Rendered images with source text
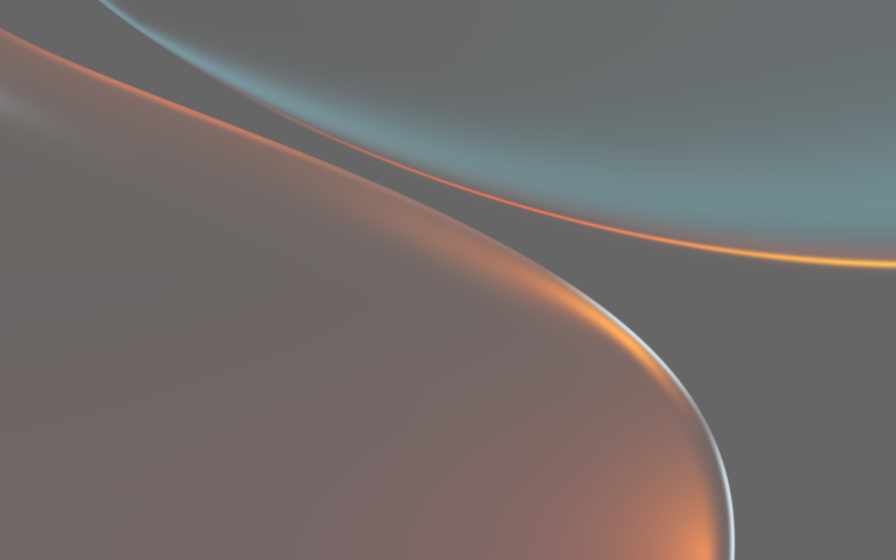
Reproduce this background procedurally as a Shadertoy shader.

```glsl
// Two curved glass sheets on flat grey, lit by warm and cool rim light.
// Each sheet edge is a polynomial turned into an approximate signed distance;
// the rims, streaks and glows are soft bells along and across those edges.

float bell(float value, float center, float width) {
    float t = (value - center) / width;
    return exp(-t * t);
}

// Distance above the lower edge of the upper sheet.
float upperSheet(vec2 p) {
    float u = 1.66 - p.x;
    float u2 = u * u;
    float u4 = u2 * u2;
    float edge = 0.527 + 0.197 * u2 + 0.0017 * u4 * u4;
    float slope = 0.394 * u + 0.0136 * u4 * u2 * u;
    return (p.y - edge) / sqrt(1.0 + slope * slope);
}

// Distance inside the right-hand edge of the lower sheet.
float lowerSheet(vec2 p) {
    float v = p.y - 0.03;
    float v2 = v * v;
    float v6 = v2 * v2 * v2;
    float edge = 1.313 - v2 * (0.82 + 1.2 * v - 0.62 * v6);
    float slope = 1.64 * v + 3.6 * v2 - 4.96 * v6 * v;
    return (edge - p.x) / sqrt(1.0 + slope * slope);
}

vec3 shadeUpper(vec3 color, vec2 p) {
    float d = upperSheet(p);

    // Cool band that widens to the right.
    float offset = 0.006 + 0.075 * max(p.x - 0.25, 0.0);
    float q = max(d + 0.003, 0.0) / offset;
    float band = q * q * exp(2.0 - 2.0 * q);
    vec3 coolTint = mix(vec3(0.48, 0.60, 0.64), vec3(0.44, 0.55, 0.57), smoothstep(0.2, 0.9, p.x));
    color = mix(color, coolTint, 0.95 * band);
    color += vec3(0.005, 0.025, 0.03) * smoothstep(0.05, 0.25, d) * smoothstep(0.3, 1.5, p.x);

    // Warm filament with a faint halo.
    float heat = smoothstep(0.25, 0.95, p.x);
    float hot = smoothstep(0.9, 1.6, p.x);
    vec3 filament = mix(vec3(0.90, 0.46, 0.36), vec3(1.0, 0.74, 0.34), hot);
    color += vec3(0.13, 0.03, 0.02) * heat * bell(d, 0.012, 0.022) * (0.3 + 0.7 * hot);
    return mix(color, filament, heat * bell(d, 0.0, mix(0.0028, 0.0065, hot)));
}

vec3 shadeLower(vec3 color, vec2 p) {
    float d = lowerSheet(p);
    float inside = smoothstep(-0.002, 0.003, d);
    vec3 sheet = color + vec3(0.012, 0.0, -0.006);
    sheet += vec3(0.025, -0.002, 0.005) * smoothstep(0.6, 0.0, p.y);

    // Rosy veil below the upper-left rim.
    float veil = exp(-max(d, 0.0) / 0.075) * smoothstep(1.15, 0.5, p.x);
    sheet += vec3(0.12, 0.025, 0.005) * veil;

    // Pale streak at the left border.
    float streak = bell(p.y, 0.82 - 0.45 * p.x, 0.028) * exp(-p.x / 0.09);
    sheet = mix(sheet, vec3(0.50, 0.51, 0.51), 0.75 * streak);

    // Broad glow rising from the bottom right, with a hot core.
    float broad = exp(-length((p - vec2(1.26, 0.0)) / vec2(0.32, 0.21)));
    float core = exp(-length((p - vec2(1.265, 0.01)) / vec2(0.075, 0.10)));
    float fade = smoothstep(0.015, 0.06, d);
    sheet = mix(sheet, vec3(0.75, 0.43, 0.38), 0.75 * broad * fade);
    sheet = mix(sheet, vec3(1.0, 0.62, 0.36), 0.85 * core * fade);

    // Hot streak just inside the bend, sharper toward its tip.
    float tip = smoothstep(0.8, 1.15, p.x);
    float along = bell(p.x, 1.125, p.x < 1.125 ? 0.20 : 0.085);
    float across = bell(d, mix(0.036, 0.019, tip), mix(0.036, 0.016, tip));
    vec3 ember = mix(vec3(0.86, 0.45, 0.34), vec3(1.0, 0.68, 0.36), along * across);
    sheet = mix(sheet, ember, along * across);
    sheet += vec3(0.13, 0.045, 0.01) * bell(p.x, 0.82, 0.2) * bell(d, 0.045, 0.045);

    // Coral rim on the left, turning to a cold white rim round the bend.
    float coral = smoothstep(-0.15, 0.25, p.x) * smoothstep(0.85, 0.35, p.x);
    sheet = mix(sheet, vec3(0.82, 0.50, 0.40), 0.85 * coral * bell(d, 0.004, 0.007));
    float pale = smoothstep(0.45, 0.75, p.x) * smoothstep(1.15, 0.9, p.x);
    sheet = mix(sheet, vec3(0.60, 0.50, 0.47), 0.65 * pale * bell(d, 0.004, 0.006));
    float white = smoothstep(0.95, 1.13, p.x) * (1.0 - 0.65 * bell(p.y, 0.25, 0.07));
    sheet = mix(sheet, vec3(0.83, 0.91, 0.94), 0.95 * white * bell(d, 0.004, 0.0055));
    return mix(color, sheet, inside);
}

void mainImage(out vec4 fragColor, in vec2 fragCoord) {
    // Height runs 0..1; width is fixed at 1.6 so the layout fills the canvas.
    vec2 p = fragCoord / iResolution.xy * vec2(1.6, 1.0);
    vec3 color = vec3(0.40);
    color = shadeUpper(color, p);
    color = shadeLower(color, p);
    fragColor = vec4(clamp(color, 0.0, 1.0), 1.0);
}
```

■ Problem description:
Each line above is to be copied exactly, and the pictures are to be dropped.

■ Solution for this problem:
Reproduce this background procedurally as a Shadertoy shader.

```glsl
// Two curved glass sheets on flat grey, lit by warm and cool rim light.
// Each sheet edge is a polynomial turned into an approximate signed distance;
// the rims, streaks and glows are soft bells along and across those edges.

float bell(float value, float center, float width) {
    float t = (value - center) / width;
    return exp(-t * t);
}

// Distance above the lower edge of the upper sheet.
float upperSheet(vec2 p) {
    float u = 1.66 - p.x;
    float u2 = u * u;
    float u4 = u2 * u2;
    float edge = 0.527 + 0.197 * u2 + 0.0017 * u4 * u4;
    float slope = 0.394 * u + 0.0136 * u4 * u2 * u;
    return (p.y - edge) / sqrt(1.0 + slope * slope);
}

// Distance inside the right-hand edge of the lower sheet.
float lowerSheet(vec2 p) {
    float v = p.y - 0.03;
    float v2 = v * v;
    float v6 = v2 * v2 * v2;
    float edge = 1.313 - v2 * (0.82 + 1.2 * v - 0.62 * v6);
    float slope = 1.64 * v + 3.6 * v2 - 4.96 * v6 * v;
    return (edge - p.x) / sqrt(1.0 + slope * slope);
}

vec3 shadeUpper(vec3 color, vec2 p) {
    float d = upperSheet(p);

    // Cool band that widens to the right.
    float offset = 0.006 + 0.075 * max(p.x - 0.25, 0.0);
    float q = max(d + 0.003, 0.0) / offset;
    float band = q * q * exp(2.0 - 2.0 * q);
    vec3 coolTint = mix(vec3(0.48, 0.60, 0.64), vec3(0.44, 0.55, 0.57), smoothstep(0.2, 0.9, p.x));
    color = mix(color, coolTint, 0.95 * band);
    color += vec3(0.005, 0.025, 0.03) * smoothstep(0.05, 0.25, d) * smoothstep(0.3, 1.5, p.x);

    // Warm filament with a faint halo.
    float heat = smoothstep(0.25, 0.95, p.x);
    float hot = smoothstep(0.9, 1.6, p.x);
    vec3 filament = mix(vec3(0.90, 0.46, 0.36), vec3(1.0, 0.74, 0.34), hot);
    color += vec3(0.13, 0.03, 0.02) * heat * bell(d, 0.012, 0.022) * (0.3 + 0.7 * hot);
    return mix(color, filament, heat * bell(d, 0.0, mix(0.0028, 0.0065, hot)));
}

vec3 shadeLower(vec3 color, vec2 p) {
    float d = lowerSheet(p);
    float inside = smoothstep(-0.002, 0.003, d);
    vec3 sheet = color + vec3(0.012, 0.0, -0.006);
    sheet += vec3(0.025, -0.002, 0.005) * smoothstep(0.6, 0.0, p.y);

    // Rosy veil below the upper-left rim.
    float veil = exp(-max(d, 0.0) / 0.075) * smoothstep(1.15, 0.5, p.x);
    sheet += vec3(0.12, 0.025, 0.005) * veil;

    // Pale streak at the left border.
    float streak = bell(p.y, 0.82 - 0.45 * p.x, 0.028) * exp(-p.x / 0.09);
    sheet = mix(sheet, vec3(0.50, 0.51, 0.51), 0.75 * streak);

    // Broad glow rising from the bottom right, with a hot core.
    float broad = exp(-length((p - vec2(1.26, 0.0)) / vec2(0.32, 0.21)));
    float core = exp(-length((p - vec2(1.265, 0.01)) / vec2(0.075, 0.10)));
    float fade = smoothstep(0.015, 0.06, d);
    sheet = mix(sheet, vec3(0.75, 0.43, 0.38), 0.75 * broad * fade);
    sheet = mix(sheet, vec3(1.0, 0.62, 0.36), 0.85 * core * fade);

    // Hot streak just inside the bend, sharper toward its tip.
    float tip = smoothstep(0.8, 1.15, p.x);
    float along = bell(p.x, 1.125, p.x < 1.125 ? 0.20 : 0.085);
    float across = bell(d, mix(0.036, 0.019, tip), mix(0.036, 0.016, tip));
    vec3 ember = mix(vec3(0.86, 0.45, 0.34), vec3(1.0, 0.68, 0.36), along * across);
    sheet = mix(sheet, ember, along * across);
    sheet += vec3(0.13, 0.045, 0.01) * bell(p.x, 0.82, 0.2) * bell(d, 0.045, 0.045);

    // Coral rim on the left, turning to a cold white rim round the bend.
    float coral = smoothstep(-0.15, 0.25, p.x) * smoothstep(0.85, 0.35, p.x);
    sheet = mix(sheet, vec3(0.82, 0.50, 0.40), 0.85 * coral * bell(d, 0.004, 0.007));
    float pale = smoothstep(0.45, 0.75, p.x) * smoothstep(1.15, 0.9, p.x);
    sheet = mix(sheet, vec3(0.60, 0.50, 0.47), 0.65 * pale * bell(d, 0.004, 0.006));
    float white = smoothstep(0.95, 1.13, p.x) * (1.0 - 0.65 * bell(p.y, 0.25, 0.07));
    sheet = mix(sheet, vec3(0.83, 0.91, 0.94), 0.95 * white * bell(d, 0.004, 0.0055));
    return mix(color, sheet, inside);
}

void mainImage(out vec4 fragColor, in vec2 fragCoord) {
    // Height runs 0..1; width is fixed at 1.6 so the layout fills the canvas.
    vec2 p = fragCoord / iResolution.xy * vec2(1.6, 1.0);
    vec3 color = vec3(0.40);
    color = shadeUpper(color, p);
    color = shadeLower(color, p);
    fragColor = vec4(clamp(color, 0.0, 1.0), 1.0);
}
```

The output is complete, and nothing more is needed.